Second, assume that $S(k)\bowtie c k^a$ for $k=n/2$ and $k=3n/4$ with $a\gt1$, where $\bowtie$ is either $\leqslant$ or $\geqslant$. Then $S(n)\bowtie cn^a/2^a+c3n^a/4^a=(1/2^a+3/4^a)cn^a$. From now on, assume that $a$ solves $$\frac1{2^a}+\frac3{4^a}=1.$$ Then the property $S(n)\bowtie cn^a$ is hereditary for every fixed $c$.

Thus, the power step is based on the linear part of the recursion, here $T(n/2)+3T(n/4)$.

In particular, for some small enough $c$ and some large enough $C$, it holds that $$cn^a-4n\leqslant T(n)\leqslant Cn^a-4n,$$ for every $n$. Since $a\gt1$ in the present case, the contribution of the linear part of the recursion wins hence all this is more than enough to prove that $$T(n)=\Theta(n^a).$$ One thing is clear though, which is that the fact that $1/2$ and $1/4$ are inverses of powers of a unique prime, invoked in the OP, does not enter the picture. Nevertheless, to relate $a$ to the exponent $\rho_1$ in the OP, assume that $a=1+\log_2\rho$, then $$\frac1{2^a}+\frac3{4^a}=\frac1{2\rho}+\frac3{4\rho^2},$$ hence $\rho$ solves $4\rho^2=2\rho+3$, that is, $\rho=\frac14(1\pm\sqrt{13})$, as claimed in the OP.

Edit: About the paragraph justifying the bounty, I would check the obvious references, namely generatingfunctionology and Flajolet's books.

• Good answer. The fact that the problem size reduction factors are inverse powers of a unique prime is what makes the exact formula possible. That is the special trick that makes the calculation go through.

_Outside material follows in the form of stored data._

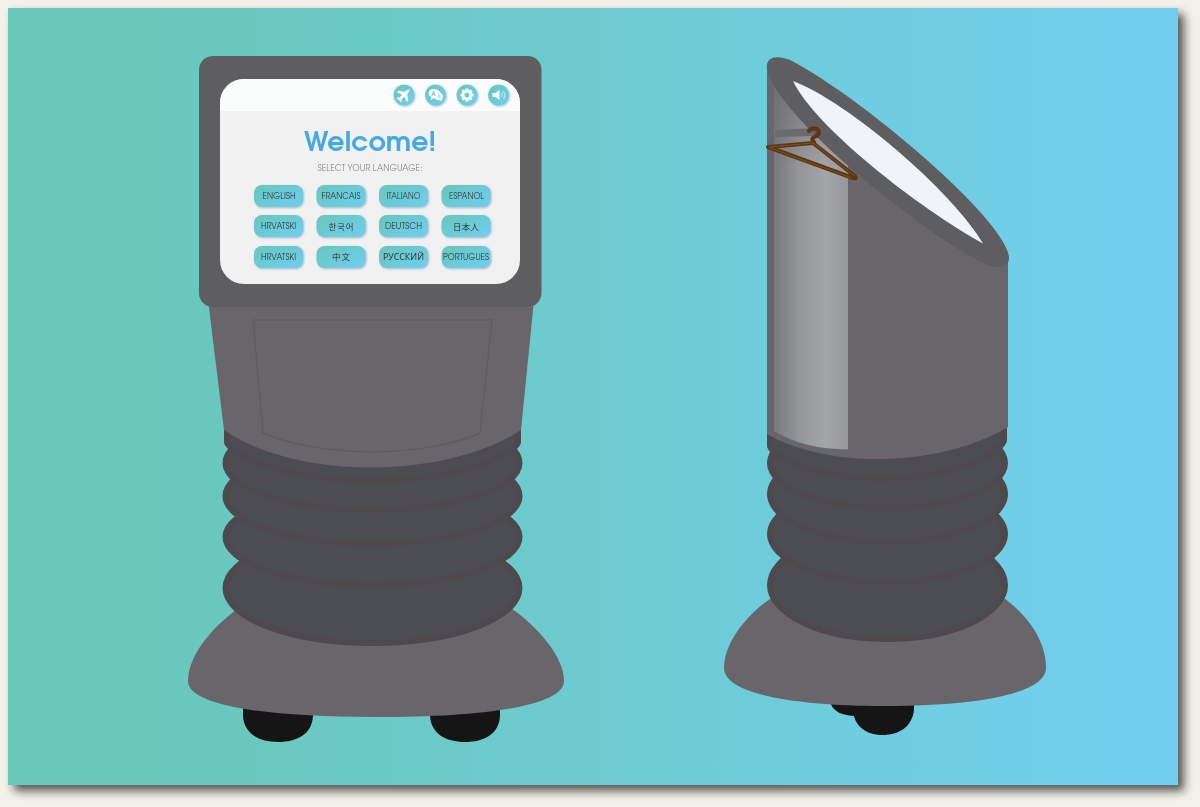
<!DOCTYPE html>
<html lang="en">
<head>
<meta charset="utf-8">
<title>Welcome kiosk, front and side view</title>
<style>
:root {
  --paper: #f4f1e8;
  --green: #69c8b8;
  --blue: #70cfef;
  --frame: #5e5d60;
  --body: #68666a;
  --seam: #605d61;
  --bellows: #4c4d52;
  --fold: #4d494c;
  --wheel: #151515;
  --screen: #f1f1f2;
  --bar: #fbfdfc;
  --welcome: #47a9e0;
  --ink: #343a3c;
  --wood: #5c3712;
}
html, body { margin: 0; height: 100%; overflow: hidden; background: var(--paper); }
svg { display: block; width: 1200px; height: 807px; }
text { font-family: "TeX Gyre Adventor", "Noto Sans", sans-serif; text-anchor: middle; }
.body { fill: var(--body); }
.frame { fill: var(--frame); }
.wheel { fill: var(--wheel); }
.bellows { fill: var(--bellows); stroke: var(--fold); stroke-width: 6; }
.collar { fill: var(--bellows); }
.fold { fill: none; stroke: var(--fold); stroke-width: 6; }
.seam { fill: none; stroke: var(--seam); stroke-width: 1.5; }
.welcome { font-size: 27px; font-weight: 700; fill: var(--welcome); }
.prompt { font-size: 8.5px; fill: #85888a; }
.label { font-size: 8.5px; fill: var(--ink); }
.cjk { font-family: "Noto Sans CJK JP", "Noto Sans CJK KR", sans-serif; }
.cyrillic { font-family: "Noto Sans", sans-serif; }
.glyph { fill: #fff; }
.hanger { fill: none; stroke: var(--wood); stroke-width: 4; stroke-linecap: round; stroke-linejoin: round; }
.hanger-light { fill: none; stroke: #80501f; stroke-width: 1; }
</style>
</head>
<body>
<svg viewBox="0 0 1200 807" xmlns="http://www.w3.org/2000/svg">
  <defs>
    <linearGradient id="backdrop">
      <stop offset="0" stop-color="#69c8b8"/>
      <stop offset="0.1" stop-color="#69c8b9"/>
      <stop offset="0.5" stop-color="#6dcbd0"/>
      <stop offset="1" stop-color="#70cff0"/>
    </linearGradient>
    <linearGradient id="button-fill" x1="0" y1="0" x2="1" y2="1">
      <stop offset="0" stop-color="#67c7bb"/>
      <stop offset="1" stop-color="#70cef0"/>
    </linearGradient>
    <linearGradient id="alcove-fill">
      <stop offset="0" stop-color="#78797d"/>
      <stop offset="0.35" stop-color="#94969a"/>
      <stop offset="0.7" stop-color="#a3a6a9"/>
      <stop offset="1" stop-color="#96989b"/>
    </linearGradient>
    <linearGradient id="alcove-shade" x2="0" y2="1">
      <stop offset="0" stop-color="#68666a" stop-opacity="0.6"/>
      <stop offset="0.25" stop-color="#68666a" stop-opacity="0"/>
    </linearGradient>
    <filter id="card-shadow" x="-5%" y="-5%" width="110%" height="110%">
      <feDropShadow dx="6" dy="6" stdDeviation="5" flood-color="#222" flood-opacity="0.75"/>
    </filter>
    <filter id="button-shadow" x="-20%" y="-20%" width="150%" height="160%">
      <feDropShadow dx="1" dy="1" stdDeviation="1" flood-color="#5a8fa0" flood-opacity="0.55"/>
    </filter>
    <clipPath id="screen-shape"><rect x="220" y="79" width="300" height="205" rx="24"/></clipPath>
    <rect id="button" width="49" height="22" rx="8" fill="url(#button-fill)" filter="url(#button-shadow)"/>
    <circle id="icon-disc" r="10.5" fill="url(#button-fill)" filter="url(#button-shadow)"/>
    <rect id="tooth" x="-1.5" y="-6.5" width="3" height="13" rx="0.5"/>
  </defs>

  <rect x="8" y="8" width="1170" height="777" fill="url(#backdrop)" filter="url(#card-shadow)"/>

  <g id="kiosk-front">
    <g class="wheel">
      <path d="M243 705H313V716C312 734 297 742 278 742C258 742 244 733 243 716Z"/>
      <path d="M430 705H500V716C499 734 484 742 465 742C445 742 431 733 430 716Z"/>
    </g>
    <path class="body" d="M240 607C208 630 188 658 188 681C188 705 262 717 376 717C490 717 564 705 564 681C564 658 540 628 508 606Z"/>
    <g class="bellows">
      <ellipse cx="372.500" cy="588" rx="147" ry="55"/>
      <ellipse cx="372.500" cy="537" rx="147" ry="48"/>
      <ellipse cx="372.500" cy="496" rx="147" ry="48"/>
      <ellipse cx="372.500" cy="463" rx="147" ry="47"/>
    </g>
    <path class="collar" d="M224 428V441Q224 446 231 451C290 494 455 494 514 451Q521 446 521 441V428Z"/>
    <path class="fold" d="M227 430V441Q227 445 233 449C290 491 455 491 512 449Q518 445 518 441V430"/>
    <path class="body" d="M208 300H534L521 430C445 480 296 480 224 430Z"/>
    <path class="seam" d="M253 320H492L480 433C425 458 320 458 263 433Z"/>
    <rect class="frame" x="199" y="56" width="342.500" height="251" rx="14"/>

    <g id="screen">
      <g clip-path="url(#screen-shape)">
        <rect x="220" y="79" width="300" height="205" fill="var(--screen)"/>
        <rect x="220" y="79" width="300" height="32" fill="var(--bar)"/>
      </g>

      <g id="toolbar">
        <g transform="translate(404 95)">
          <use href="#icon-disc"/>
          <path class="glyph" transform="rotate(45)" d="M0-8Q1.500-7 1.500-3L7 1V3L1.500 1V5L3 6.500V7.500L0 7L-3 7.500V6.500L-1.500 5V1L-7 3V1L-1.500-3Q-1.500-7 0-8Z"/>
        </g>
        <g transform="translate(435.500 95)">
          <use href="#icon-disc"/>
          <path class="glyph" d="M-2-6C3-6 5-3 5-2C8-1 8 3 6 4L7 6L3 5C1 5 0 4-1 3L-5 5L-4 2C-9 0-7-6-2-6Z"/>
          <text x="-2" y="1" font-size="6" font-weight="700" fill="#66c7c6">A</text>
          <text class="cjk" x="3.500" y="3" font-size="4" fill="#66c7c6">あ</text>
        </g>
        <g transform="translate(467 95)">
          <use href="#icon-disc"/>
          <g class="glyph">
            <use href="#tooth"/>
            <use href="#tooth" transform="rotate(45)"/>
            <use href="#tooth" transform="rotate(90)"/>
            <use href="#tooth" transform="rotate(135)"/>
            <circle r="5"/>
          </g>
          <circle r="2.500" fill="#6acbd5"/>
        </g>
        <g transform="translate(498.500 95)">
          <use href="#icon-disc"/>
          <path class="glyph" d="M-6-2H-3L1-5V5L-3 2H-6Z"/>
          <path d="M3-2Q4.500 0 3 2M5-4Q8 0 5 4" fill="none" stroke="#cdeef5"/>
        </g>
      </g>

      <text class="welcome" x="370" y="151" textLength="132" lengthAdjust="spacingAndGlyphs">Welcome!</text>
      <text class="prompt" x="370" y="171" textLength="105" lengthAdjust="spacingAndGlyphs">SELECT YOUR LANGUAGE:</text>

      <g id="languages">
        <use href="#button" x="254" y="185"/>
        <use href="#button" x="316.500" y="185"/>
        <use href="#button" x="379" y="185"/>
        <use href="#button" x="441.500" y="185"/>
        <use href="#button" x="254" y="215"/>
        <use href="#button" x="316.500" y="215"/>
        <use href="#button" x="379" y="215"/>
        <use href="#button" x="441.500" y="215"/>
        <use href="#button" x="254" y="246"/>
        <use href="#button" x="316.500" y="246"/>
        <use href="#button" x="379" y="246"/>
        <use href="#button" x="441.500" y="246"/>
        <g class="label" lengthAdjust="spacingAndGlyphs">
          <text x="279" y="199" textLength="33" lengthAdjust="spacingAndGlyphs">ENGLISH</text>
          <text x="341" y="199" textLength="39" lengthAdjust="spacingAndGlyphs">FRANCAIS</text>
          <text x="403.500" y="199" textLength="34" lengthAdjust="spacingAndGlyphs">ITALIANO</text>
          <text x="466.500" y="199" textLength="35" lengthAdjust="spacingAndGlyphs">ESPANOL</text>
          <text x="278.500" y="229" textLength="35" lengthAdjust="spacingAndGlyphs">HRVATSKI</text>
          <text class="cjk" lang="ko" x="341" y="230" textLength="25">한국어</text>
          <text x="403.500" y="229" textLength="37" lengthAdjust="spacingAndGlyphs">DEUTSCH</text>
          <text class="cjk" lang="ja" x="466" y="230" textLength="26">日本人</text>
          <text x="278.500" y="260" textLength="35" lengthAdjust="spacingAndGlyphs">HRVATSKI</text>
          <text class="cjk" lang="zh" x="341" y="260" textLength="18">中文</text>
          <text class="cyrillic" lang="ru" x="403.500" y="260" textLength="41" lengthAdjust="spacingAndGlyphs">РУССКИЙ</text>
          <text x="466" y="260" textLength="46" lengthAdjust="spacingAndGlyphs">PORTUGUES</text>
        </g>
      </g>
    </g>
  </g>

  <g id="kiosk-side">
    <g class="wheel">
      <path d="M831 700H880V716H856C842 716 833 711 831 704Z"/>
      <path d="M853 700H914V710C912 727 899 735 882 735C866 735 854 726 853 710Z"/>
    </g>
    <path class="body" d="M774 596C743 617 724 645 724 668C724 693 790 706 885 706C980 706 1046 693 1046 668C1046 643 1030 616 1001 596Z"/>
    <g class="bellows">
      <ellipse cx="887.500" cy="585" rx="117.500" ry="54"/>
      <ellipse cx="887.500" cy="534" rx="117.500" ry="48"/>
      <ellipse cx="887.500" cy="494" rx="117.500" ry="48"/>
      <ellipse cx="887.500" cy="463" rx="117.500" ry="45"/>
    </g>
    <path class="collar" d="M767 426V445Q767 450 774 454C820 491 955 491 1001 449Q1007 444 1007 439V426Z"/>
    <path class="fold" d="M770 432V445Q770 449 776 453C822 488 953 488 999 447Q1004 443 1004 439V428"/>
    <path class="body" d="M767 66L1008 260V427C940 467 830 470 767 434Z"/>
    <path id="alcove" d="M774 75L848 150V449.500Q803 449 774 431Z" fill="url(#alcove-fill)"/>
    <path d="M774 75L848 150V449.500Q803 449 774 431Z" fill="url(#alcove-shade)"/>
    <path id="rail" d="M775 130L816 128V136L775 137Z" fill="#696b6c"/>
    <path class="frame" d="M767 69C765 57 777 54 792 61C864 99 1008 222 1009 258C1009 268 997 269 985 264C929 238 777 118 767 69Z"/>
    <path id="screen-edge" d="M793 81C848 102 951 190 983 243.500C917 207 815 127 793 81Z" fill="#f0f4f9"/>
    <g id="coat-hanger">
      <path class="hanger" d="M768 147L813 143L855 176Q857 179 853 178Z"/>
      <path class="hanger" d="M814 142C808 136 820 138 819 132C818 127 810 128 809 131"/>
      <path class="hanger-light" d="M769 147L813 143L855 176M770 148L852 178"/>
    </g>
  </g>
</svg>
</body>
</html>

Actually it does not have to be prime, it just has to be unique. I do think it is nice to have exact upper and lower bounds. I am sure you can follow my above argument from the OP. – Marko Riedel Mar 5 '13 at 17:47
• The fact that the problem size reduction factors are inverse powers of a unique prime is what makes the exact formula possible. Sorry but I fail to see what you mean by that. – Did Jun 21 '13 at 11:54
• @Did I think the OP means that the fact that $\frac{1}{2^a}+\frac{3}{4^a}=1$ has an 'elementary' solution (one in which $a$ can be written as the logarithm to some base of an algebraic number) is a consequence of $4^a$ being a power of $2^a$ so that the whole equation is polynomial in $2^{-a}$. – Steven Stadnicki Jul 22 '13 at 6:42
• @StevenStadnicki And this is mostly irrelevant, as explained in my answer. – Did Feb 8 '15 at 18:11

Look at the Akra-Bazzi theorem, it gives bounds for recurrences like yours. The proof is a blizzard of integrals...

• Thanks. I am aware of this theorem. I am looking for a reference for the exact formula that I give for $T(n)$ including the generating function. The reason I posted is precisely that my trick is very simple and works without using integrals, and as a bonus giving an exact rather than approximate result. Did you notice that the exponent in the final asymptotic bound is exact, too? – Marko Riedel Mar 5 '13 at 17:18